Sponsored by:

Comment, blog & share photos

Log in | Become a member
The Honolulu Advertiser

Posted on: Monday, October 18, 2004

Storytellers bring memories to life

By Suzanne Roig
Advertiser Staff Writer

No matter how old you are, everyone has a story to tell.

It's all in the telling and the retelling that separates the yarns from the storytellers.

Yesterday afternoon, about two dozen people from elementary school students to retirees tried their hand at becoming better storytellers at the 16th annual Talk Story Festival at Ala Moana Beach Park's McCoy Pavilion. They learned how to gesture, use dialogue, describe the scene and the characters and express their emotions.

There was a Maui firefighter who wanted to tell better stories to his grandchildren, a home-schooling mother who wanted her children to learn more about oral history and storytelling as an art form, and another who wanted to become a better speaker.

The festival, put on by the city Department of Parks and Recreation and organized by storyteller Jeff Gere, was a three-day event featuring a variety of storytellers who told spooky stories on Friday, love stories on Saturday and stories of courage last night.

"Exercises like this show people how they can do it," Gere said. "Storytelling quantifies the values of a culture. I'm on a mission to infect people with a story."

Gere, who is the founder of the Talk Story Festival, is a master storyteller himself. He is best known for his performances of Vincent van Gogh and his shadow puppet show "The Arabian Nights." In his performances he uses words, gestures and different voices to bring stories to life, to make a movie in his audiences' imaginations.

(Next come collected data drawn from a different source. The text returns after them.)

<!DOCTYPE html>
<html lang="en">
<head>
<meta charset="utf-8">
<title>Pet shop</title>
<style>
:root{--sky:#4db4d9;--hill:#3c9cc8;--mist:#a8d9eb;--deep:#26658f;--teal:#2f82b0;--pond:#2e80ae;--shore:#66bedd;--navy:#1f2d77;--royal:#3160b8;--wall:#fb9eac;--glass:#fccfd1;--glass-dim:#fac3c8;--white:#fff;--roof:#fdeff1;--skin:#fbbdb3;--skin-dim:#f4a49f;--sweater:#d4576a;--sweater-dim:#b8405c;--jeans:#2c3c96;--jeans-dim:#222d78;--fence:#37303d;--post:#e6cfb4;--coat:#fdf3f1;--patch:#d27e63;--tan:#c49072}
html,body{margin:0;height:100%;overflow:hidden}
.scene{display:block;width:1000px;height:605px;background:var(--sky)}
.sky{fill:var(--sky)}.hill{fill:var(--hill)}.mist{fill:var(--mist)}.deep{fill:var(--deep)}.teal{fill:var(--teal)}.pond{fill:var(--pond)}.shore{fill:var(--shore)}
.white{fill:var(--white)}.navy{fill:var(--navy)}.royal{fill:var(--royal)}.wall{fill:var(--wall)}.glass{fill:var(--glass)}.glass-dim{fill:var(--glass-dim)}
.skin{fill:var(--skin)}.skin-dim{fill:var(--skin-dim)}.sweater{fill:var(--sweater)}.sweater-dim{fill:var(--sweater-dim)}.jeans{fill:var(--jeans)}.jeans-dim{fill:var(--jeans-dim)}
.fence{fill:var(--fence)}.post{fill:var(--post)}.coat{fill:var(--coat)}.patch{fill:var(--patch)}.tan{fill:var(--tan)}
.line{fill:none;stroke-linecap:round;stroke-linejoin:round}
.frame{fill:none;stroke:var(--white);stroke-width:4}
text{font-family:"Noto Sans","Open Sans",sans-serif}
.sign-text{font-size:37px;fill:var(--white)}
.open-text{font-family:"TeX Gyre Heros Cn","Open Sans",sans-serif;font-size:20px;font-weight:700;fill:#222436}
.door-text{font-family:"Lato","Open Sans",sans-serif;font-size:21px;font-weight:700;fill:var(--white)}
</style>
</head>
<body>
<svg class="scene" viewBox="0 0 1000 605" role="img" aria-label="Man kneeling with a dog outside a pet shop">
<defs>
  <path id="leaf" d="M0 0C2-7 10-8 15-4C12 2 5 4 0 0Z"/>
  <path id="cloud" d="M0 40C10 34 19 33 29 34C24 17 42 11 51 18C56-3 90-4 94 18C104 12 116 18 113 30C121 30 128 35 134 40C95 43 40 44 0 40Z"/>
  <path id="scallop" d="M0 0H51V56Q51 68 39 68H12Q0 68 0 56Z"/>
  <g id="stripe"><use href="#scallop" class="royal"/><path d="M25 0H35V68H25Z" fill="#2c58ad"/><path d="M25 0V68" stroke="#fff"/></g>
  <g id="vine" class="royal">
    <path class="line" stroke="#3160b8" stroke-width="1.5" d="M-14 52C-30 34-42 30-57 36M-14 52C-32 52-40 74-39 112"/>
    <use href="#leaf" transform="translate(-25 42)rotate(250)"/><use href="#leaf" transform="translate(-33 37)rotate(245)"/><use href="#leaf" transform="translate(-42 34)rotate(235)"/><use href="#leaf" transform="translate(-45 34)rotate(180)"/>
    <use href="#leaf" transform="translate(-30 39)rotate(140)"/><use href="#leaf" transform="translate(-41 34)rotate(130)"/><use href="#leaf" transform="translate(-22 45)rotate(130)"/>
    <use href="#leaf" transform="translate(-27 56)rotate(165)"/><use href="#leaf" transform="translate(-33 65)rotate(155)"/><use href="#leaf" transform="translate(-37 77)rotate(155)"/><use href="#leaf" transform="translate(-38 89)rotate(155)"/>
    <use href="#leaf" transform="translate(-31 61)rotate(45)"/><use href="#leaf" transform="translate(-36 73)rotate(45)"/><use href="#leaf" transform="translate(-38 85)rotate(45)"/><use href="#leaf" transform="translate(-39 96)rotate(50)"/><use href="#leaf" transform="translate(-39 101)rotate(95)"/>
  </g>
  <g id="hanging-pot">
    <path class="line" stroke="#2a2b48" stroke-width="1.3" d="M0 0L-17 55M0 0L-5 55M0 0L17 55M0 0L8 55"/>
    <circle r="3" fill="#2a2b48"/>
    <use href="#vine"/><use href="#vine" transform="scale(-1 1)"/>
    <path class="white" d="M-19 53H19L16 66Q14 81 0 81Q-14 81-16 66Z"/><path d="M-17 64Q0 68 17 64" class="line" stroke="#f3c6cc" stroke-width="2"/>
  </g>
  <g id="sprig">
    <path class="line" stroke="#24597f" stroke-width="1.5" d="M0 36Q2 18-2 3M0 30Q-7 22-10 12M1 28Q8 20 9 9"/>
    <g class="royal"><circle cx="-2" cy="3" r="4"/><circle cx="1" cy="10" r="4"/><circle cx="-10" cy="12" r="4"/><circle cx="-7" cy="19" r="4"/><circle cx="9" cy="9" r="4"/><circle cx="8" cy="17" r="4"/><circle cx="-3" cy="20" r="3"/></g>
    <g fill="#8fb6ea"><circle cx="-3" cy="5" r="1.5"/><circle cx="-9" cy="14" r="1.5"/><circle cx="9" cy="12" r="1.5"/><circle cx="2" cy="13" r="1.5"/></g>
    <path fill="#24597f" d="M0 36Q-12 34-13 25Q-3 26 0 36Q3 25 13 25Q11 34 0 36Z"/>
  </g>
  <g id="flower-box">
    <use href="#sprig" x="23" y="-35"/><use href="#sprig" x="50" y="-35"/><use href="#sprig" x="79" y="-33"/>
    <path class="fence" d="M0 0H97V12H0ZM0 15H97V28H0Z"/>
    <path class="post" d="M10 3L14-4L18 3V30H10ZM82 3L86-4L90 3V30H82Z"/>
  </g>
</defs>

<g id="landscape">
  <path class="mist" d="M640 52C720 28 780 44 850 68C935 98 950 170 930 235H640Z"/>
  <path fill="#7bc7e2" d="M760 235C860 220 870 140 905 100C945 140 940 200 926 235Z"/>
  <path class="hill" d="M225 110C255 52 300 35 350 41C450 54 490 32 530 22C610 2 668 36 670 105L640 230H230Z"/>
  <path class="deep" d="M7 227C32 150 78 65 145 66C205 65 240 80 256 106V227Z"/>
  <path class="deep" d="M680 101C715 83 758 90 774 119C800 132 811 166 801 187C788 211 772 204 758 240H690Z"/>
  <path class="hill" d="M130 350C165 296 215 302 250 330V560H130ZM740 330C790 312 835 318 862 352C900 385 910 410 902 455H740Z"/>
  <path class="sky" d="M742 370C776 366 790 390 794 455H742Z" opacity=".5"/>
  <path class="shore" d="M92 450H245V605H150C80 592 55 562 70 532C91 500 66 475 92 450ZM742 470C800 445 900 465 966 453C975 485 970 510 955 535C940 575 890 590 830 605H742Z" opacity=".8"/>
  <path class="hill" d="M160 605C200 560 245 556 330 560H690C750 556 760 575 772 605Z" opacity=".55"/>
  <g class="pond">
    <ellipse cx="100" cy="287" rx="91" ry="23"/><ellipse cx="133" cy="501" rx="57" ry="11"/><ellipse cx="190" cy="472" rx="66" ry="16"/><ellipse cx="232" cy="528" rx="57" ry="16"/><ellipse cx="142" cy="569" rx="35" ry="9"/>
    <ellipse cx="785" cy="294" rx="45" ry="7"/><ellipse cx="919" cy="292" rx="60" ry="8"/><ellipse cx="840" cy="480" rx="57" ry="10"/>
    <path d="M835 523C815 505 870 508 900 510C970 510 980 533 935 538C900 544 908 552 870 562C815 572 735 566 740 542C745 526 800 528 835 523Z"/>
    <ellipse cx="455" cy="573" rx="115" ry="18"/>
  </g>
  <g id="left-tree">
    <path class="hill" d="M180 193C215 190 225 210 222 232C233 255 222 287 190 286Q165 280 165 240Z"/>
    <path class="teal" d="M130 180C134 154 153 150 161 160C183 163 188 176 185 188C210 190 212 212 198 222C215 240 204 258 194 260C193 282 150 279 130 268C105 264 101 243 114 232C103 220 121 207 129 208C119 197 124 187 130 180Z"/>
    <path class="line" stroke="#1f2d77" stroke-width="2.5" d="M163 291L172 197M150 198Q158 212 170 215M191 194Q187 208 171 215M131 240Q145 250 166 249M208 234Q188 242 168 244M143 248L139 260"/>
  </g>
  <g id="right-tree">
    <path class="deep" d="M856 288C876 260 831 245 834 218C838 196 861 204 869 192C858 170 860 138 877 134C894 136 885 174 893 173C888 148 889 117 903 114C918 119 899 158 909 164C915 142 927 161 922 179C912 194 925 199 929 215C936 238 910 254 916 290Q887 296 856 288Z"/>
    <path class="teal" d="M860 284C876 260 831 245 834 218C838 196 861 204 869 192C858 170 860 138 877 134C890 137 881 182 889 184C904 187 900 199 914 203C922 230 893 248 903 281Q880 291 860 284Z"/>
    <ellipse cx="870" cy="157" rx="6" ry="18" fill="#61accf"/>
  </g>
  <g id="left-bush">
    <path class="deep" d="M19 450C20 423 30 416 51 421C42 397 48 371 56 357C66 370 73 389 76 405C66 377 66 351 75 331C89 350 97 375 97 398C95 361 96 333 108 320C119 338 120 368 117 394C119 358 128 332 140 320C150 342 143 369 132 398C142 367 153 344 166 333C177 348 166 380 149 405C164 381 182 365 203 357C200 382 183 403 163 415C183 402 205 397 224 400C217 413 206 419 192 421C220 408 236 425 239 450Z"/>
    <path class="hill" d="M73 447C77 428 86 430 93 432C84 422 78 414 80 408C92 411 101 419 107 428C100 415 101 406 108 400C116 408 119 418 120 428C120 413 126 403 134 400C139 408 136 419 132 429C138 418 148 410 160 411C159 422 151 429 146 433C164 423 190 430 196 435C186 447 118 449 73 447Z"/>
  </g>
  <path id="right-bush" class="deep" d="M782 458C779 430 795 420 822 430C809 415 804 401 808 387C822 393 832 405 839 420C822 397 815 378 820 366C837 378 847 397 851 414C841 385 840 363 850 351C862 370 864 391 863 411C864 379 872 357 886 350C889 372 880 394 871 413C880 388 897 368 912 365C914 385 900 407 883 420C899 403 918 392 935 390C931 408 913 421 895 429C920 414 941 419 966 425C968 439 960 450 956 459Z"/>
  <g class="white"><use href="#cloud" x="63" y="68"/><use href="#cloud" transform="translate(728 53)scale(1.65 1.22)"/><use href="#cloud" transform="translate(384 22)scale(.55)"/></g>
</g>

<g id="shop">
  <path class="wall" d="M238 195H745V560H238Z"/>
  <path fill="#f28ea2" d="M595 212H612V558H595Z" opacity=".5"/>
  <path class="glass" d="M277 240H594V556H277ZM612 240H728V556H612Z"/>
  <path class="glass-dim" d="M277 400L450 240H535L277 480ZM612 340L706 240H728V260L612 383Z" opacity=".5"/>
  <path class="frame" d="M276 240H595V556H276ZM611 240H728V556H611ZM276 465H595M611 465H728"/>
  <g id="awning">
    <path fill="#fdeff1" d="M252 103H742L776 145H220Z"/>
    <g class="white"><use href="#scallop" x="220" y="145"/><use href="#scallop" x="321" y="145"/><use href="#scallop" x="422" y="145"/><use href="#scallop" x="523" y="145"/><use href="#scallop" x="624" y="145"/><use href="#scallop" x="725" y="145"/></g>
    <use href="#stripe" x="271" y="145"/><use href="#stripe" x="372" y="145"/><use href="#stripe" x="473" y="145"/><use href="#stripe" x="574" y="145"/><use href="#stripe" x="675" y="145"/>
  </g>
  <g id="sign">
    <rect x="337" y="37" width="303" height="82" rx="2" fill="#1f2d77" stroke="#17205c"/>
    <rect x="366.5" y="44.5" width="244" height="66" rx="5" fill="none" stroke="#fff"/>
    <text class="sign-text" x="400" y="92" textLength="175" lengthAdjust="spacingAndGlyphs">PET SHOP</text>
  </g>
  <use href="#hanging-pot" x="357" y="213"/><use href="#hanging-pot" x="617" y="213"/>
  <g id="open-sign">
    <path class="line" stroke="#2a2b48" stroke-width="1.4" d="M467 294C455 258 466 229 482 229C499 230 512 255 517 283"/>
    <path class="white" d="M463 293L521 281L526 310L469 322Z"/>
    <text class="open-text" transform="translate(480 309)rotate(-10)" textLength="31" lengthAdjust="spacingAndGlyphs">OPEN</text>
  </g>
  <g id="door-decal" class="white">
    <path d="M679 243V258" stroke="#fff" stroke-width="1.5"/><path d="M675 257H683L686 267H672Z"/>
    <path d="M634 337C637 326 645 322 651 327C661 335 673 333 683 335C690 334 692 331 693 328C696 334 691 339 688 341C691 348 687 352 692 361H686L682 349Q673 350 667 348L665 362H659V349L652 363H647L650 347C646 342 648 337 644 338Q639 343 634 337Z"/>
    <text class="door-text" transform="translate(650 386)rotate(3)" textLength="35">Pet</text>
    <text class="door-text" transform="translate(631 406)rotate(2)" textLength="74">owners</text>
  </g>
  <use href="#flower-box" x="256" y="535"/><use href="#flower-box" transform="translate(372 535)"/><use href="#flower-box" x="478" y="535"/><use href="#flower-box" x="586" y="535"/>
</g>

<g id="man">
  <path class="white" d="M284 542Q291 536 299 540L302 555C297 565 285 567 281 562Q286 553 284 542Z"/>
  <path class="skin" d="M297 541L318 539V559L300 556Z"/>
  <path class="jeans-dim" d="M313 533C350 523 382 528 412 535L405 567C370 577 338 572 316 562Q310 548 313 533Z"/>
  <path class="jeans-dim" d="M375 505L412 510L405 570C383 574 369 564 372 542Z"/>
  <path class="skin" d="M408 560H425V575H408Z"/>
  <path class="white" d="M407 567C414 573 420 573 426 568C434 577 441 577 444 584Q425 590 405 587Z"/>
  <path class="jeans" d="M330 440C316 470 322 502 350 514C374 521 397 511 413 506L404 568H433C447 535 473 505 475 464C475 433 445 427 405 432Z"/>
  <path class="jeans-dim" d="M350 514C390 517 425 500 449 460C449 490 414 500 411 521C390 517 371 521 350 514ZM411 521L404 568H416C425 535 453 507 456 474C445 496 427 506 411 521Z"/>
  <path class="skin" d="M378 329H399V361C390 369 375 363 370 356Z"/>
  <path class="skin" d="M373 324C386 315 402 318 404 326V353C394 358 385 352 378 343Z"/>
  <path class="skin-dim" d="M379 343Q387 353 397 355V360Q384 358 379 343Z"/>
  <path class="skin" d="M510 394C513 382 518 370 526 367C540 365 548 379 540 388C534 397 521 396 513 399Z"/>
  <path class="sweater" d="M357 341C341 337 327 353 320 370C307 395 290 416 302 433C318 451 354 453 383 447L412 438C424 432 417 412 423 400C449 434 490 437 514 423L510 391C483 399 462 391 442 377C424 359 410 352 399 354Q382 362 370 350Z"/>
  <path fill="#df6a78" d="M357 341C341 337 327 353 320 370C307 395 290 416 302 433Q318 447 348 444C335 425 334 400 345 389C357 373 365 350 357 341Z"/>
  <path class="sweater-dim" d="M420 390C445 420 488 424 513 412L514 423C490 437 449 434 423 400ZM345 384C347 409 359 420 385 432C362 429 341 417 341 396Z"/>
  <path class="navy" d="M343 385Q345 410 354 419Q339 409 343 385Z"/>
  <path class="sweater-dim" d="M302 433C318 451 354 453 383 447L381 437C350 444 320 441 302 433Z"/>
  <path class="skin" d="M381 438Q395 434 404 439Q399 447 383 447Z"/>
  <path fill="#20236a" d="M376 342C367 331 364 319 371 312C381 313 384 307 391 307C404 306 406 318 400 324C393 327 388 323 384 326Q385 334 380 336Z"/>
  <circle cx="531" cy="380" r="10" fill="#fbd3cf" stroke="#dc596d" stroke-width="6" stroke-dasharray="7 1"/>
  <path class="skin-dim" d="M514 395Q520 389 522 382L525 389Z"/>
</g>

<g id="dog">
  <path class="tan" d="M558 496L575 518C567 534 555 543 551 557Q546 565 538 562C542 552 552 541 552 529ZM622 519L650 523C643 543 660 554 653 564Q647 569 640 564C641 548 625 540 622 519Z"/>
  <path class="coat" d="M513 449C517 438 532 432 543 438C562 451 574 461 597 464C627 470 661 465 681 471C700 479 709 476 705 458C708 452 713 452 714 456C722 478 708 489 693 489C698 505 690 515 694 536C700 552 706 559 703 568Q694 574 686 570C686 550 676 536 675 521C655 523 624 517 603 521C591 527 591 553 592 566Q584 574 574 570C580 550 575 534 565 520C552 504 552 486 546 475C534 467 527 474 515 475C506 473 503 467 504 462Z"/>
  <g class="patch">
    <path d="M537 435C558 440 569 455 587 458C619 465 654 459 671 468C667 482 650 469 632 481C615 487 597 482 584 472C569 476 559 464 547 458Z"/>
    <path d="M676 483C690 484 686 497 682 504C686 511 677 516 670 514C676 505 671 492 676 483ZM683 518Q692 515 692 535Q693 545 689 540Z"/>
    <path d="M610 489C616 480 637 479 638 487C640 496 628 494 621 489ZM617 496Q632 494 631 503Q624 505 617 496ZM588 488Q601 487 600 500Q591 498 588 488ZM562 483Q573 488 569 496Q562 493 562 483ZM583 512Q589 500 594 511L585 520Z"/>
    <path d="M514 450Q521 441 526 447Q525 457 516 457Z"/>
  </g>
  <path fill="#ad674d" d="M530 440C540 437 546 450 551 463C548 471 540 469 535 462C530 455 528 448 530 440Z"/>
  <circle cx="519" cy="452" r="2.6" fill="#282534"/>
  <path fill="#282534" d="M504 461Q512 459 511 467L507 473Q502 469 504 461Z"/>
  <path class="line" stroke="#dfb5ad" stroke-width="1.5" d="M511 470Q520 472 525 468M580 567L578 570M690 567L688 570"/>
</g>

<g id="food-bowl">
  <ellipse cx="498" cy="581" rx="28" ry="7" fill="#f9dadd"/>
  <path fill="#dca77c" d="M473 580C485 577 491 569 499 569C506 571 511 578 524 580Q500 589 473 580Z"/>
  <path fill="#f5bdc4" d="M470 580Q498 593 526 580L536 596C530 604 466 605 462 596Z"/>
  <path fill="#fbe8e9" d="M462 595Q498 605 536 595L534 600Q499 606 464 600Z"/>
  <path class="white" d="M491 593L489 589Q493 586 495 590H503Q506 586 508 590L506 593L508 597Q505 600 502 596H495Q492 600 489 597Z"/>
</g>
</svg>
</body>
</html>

The workshop is a natural step to sharing his talents with everyday folks, Gere said. "What we're doing today is taking our own memories and turning them into words that tell a story," he said. "We want to feel the story, all the colors, the bells and whistles. Help each other become better storytellers."

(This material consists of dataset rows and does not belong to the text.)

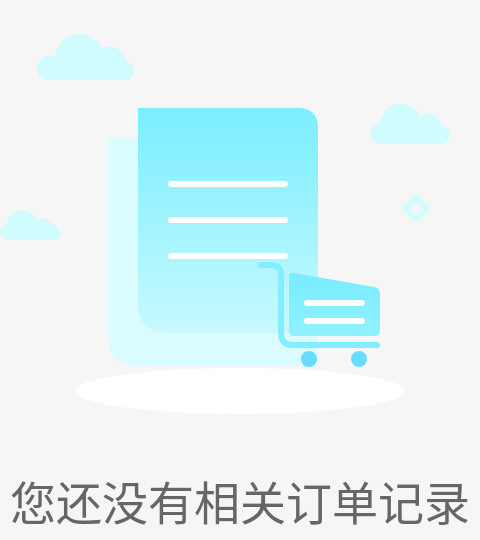
<!DOCTYPE html>
<html lang="zh-CN">
<head>
<meta charset="utf-8">
<title>Empty order list</title>
<style>
:root {
  --page: #f6f6f6;
  --white: #fff;
  --ice: #d0fbff;
  --back-sheet: #dafcff;
  --sheet-top: #7aeeff;
  --sheet-foot: #c8f9ff;
  --aqua: #82eeff;
  --sky: #6bdaff;
  --caption-ink: #666;
}
html, body { margin: 0; background: var(--page); overflow: hidden; }
svg { display: block; width: 480px; height: 540px; }
.page { fill: var(--page); }
.shadow { fill: var(--white); }
.cloud { fill: var(--ice); }
.back-sheet { fill: var(--back-sheet); }
.line { fill: none; stroke: var(--white); stroke-width: 6; stroke-linecap: round; }
.rail { fill: none; stroke: var(--aqua); stroke-width: 6; stroke-linecap: round; stroke-linejoin: round; }
.wheel { fill: var(--sky); }
.diamond { fill: none; stroke: var(--ice); stroke-width: 6; stroke-linejoin: round; }
.caption { font: 400 46px "Noto Sans CJK SC", sans-serif; fill: var(--caption-ink); }
</style>
</head>
<body>
<svg viewBox="0 0 480 540" width="480" height="540">
  <defs>
    <linearGradient id="sheet-fill" x1="0" y1="0" x2="0" y2="1">
      <stop offset="0" stop-color="var(--sheet-top)"/>
      <stop offset="1" stop-color="var(--sheet-foot)"/>
    </linearGradient>
    <linearGradient id="basket-fill" x1="0" y1="0" x2="0" y2="1">
      <stop offset="0" stop-color="#78ecff"/>
      <stop offset="1" stop-color="#90f1ff"/>
    </linearGradient>
  </defs>

  <rect class="page" width="480" height="540"/>

  <ellipse id="ground-shadow" class="shadow" cx="240" cy="391" rx="165" ry="23"/>

  <g id="clouds">
    <path class="cloud" d="M49 80A12 12 0 0 1 49 56H55A25 25 0 0 1 102 48A17 17 0 0 1 126 62A9 9 0 0 1 124 80Z"/>
    <path class="cloud" d="M9 240A8 8 0 0 1 7 224A15 15 0 0 1 36 220A11 11 0 0 1 52 225A8 8 0 0 1 56 240Z"/>
    <path class="cloud" d="M380 144A10 10 0 0 1 380 124A21 21 0 0 1 420 116A15 15 0 0 1 442 126A9 9 0 0 1 440 144Z"/>
  </g>

  <path id="diamond" class="diamond" d="M416 197L427 208L416 219L405 208Z"/>

  <g id="documents">
    <path class="back-sheet" d="M108 138H318V366H138Q108 366 108 336Z"/>
    <path d="M138 108H298Q318 108 318 128V333H168Q138 333 138 303Z" fill="url(#sheet-fill)"/>
    <path class="line" d="M171 184H285M171 220H285M171 256H285"/>
  </g>

  <g id="cart">
    <path class="rail" d="M261 265H271Q281 265 281 275V333Q281 345 293 345H377"/>
    <path d="M289 276Q289 272 294 273L374 287Q380 288 380 294V331Q380 336 375 336H294Q289 336 289 331Z" fill="url(#basket-fill)"/>
    <path class="line" d="M307 303H362M307 321H362"/>
    <circle class="wheel" cx="309" cy="359" r="8"/>
    <circle class="wheel" cx="359" cy="359" r="8"/>
  </g>

  <text id="caption" class="caption" x="10" y="520" textLength="460">您还没有相关订单记录</text>
</svg>
</body>
</html>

Wayne Garcia, a Foster Village resident, attended the workshop yesterday afternoon and took his childhood memory as a 10-year-old boy walking through a graveyard near a maximum-security prison that executed death-row inmates and where people unclaimed by their families were buried. Garcia said it gave him a scare that has stayed with him 30 years.

A hand covered by leaves, he recalled, reached up from the grave and grabbed his leg. It turned out to be the hand of an older boy playing a prank on him.

As Garcia told his story to one person and then later to a second and a third person, he made changes to his delivery to make it more meaningful and scarier.

Reach Suzanne Roig at sroig@honoluluadvertiser.com or 395-8831.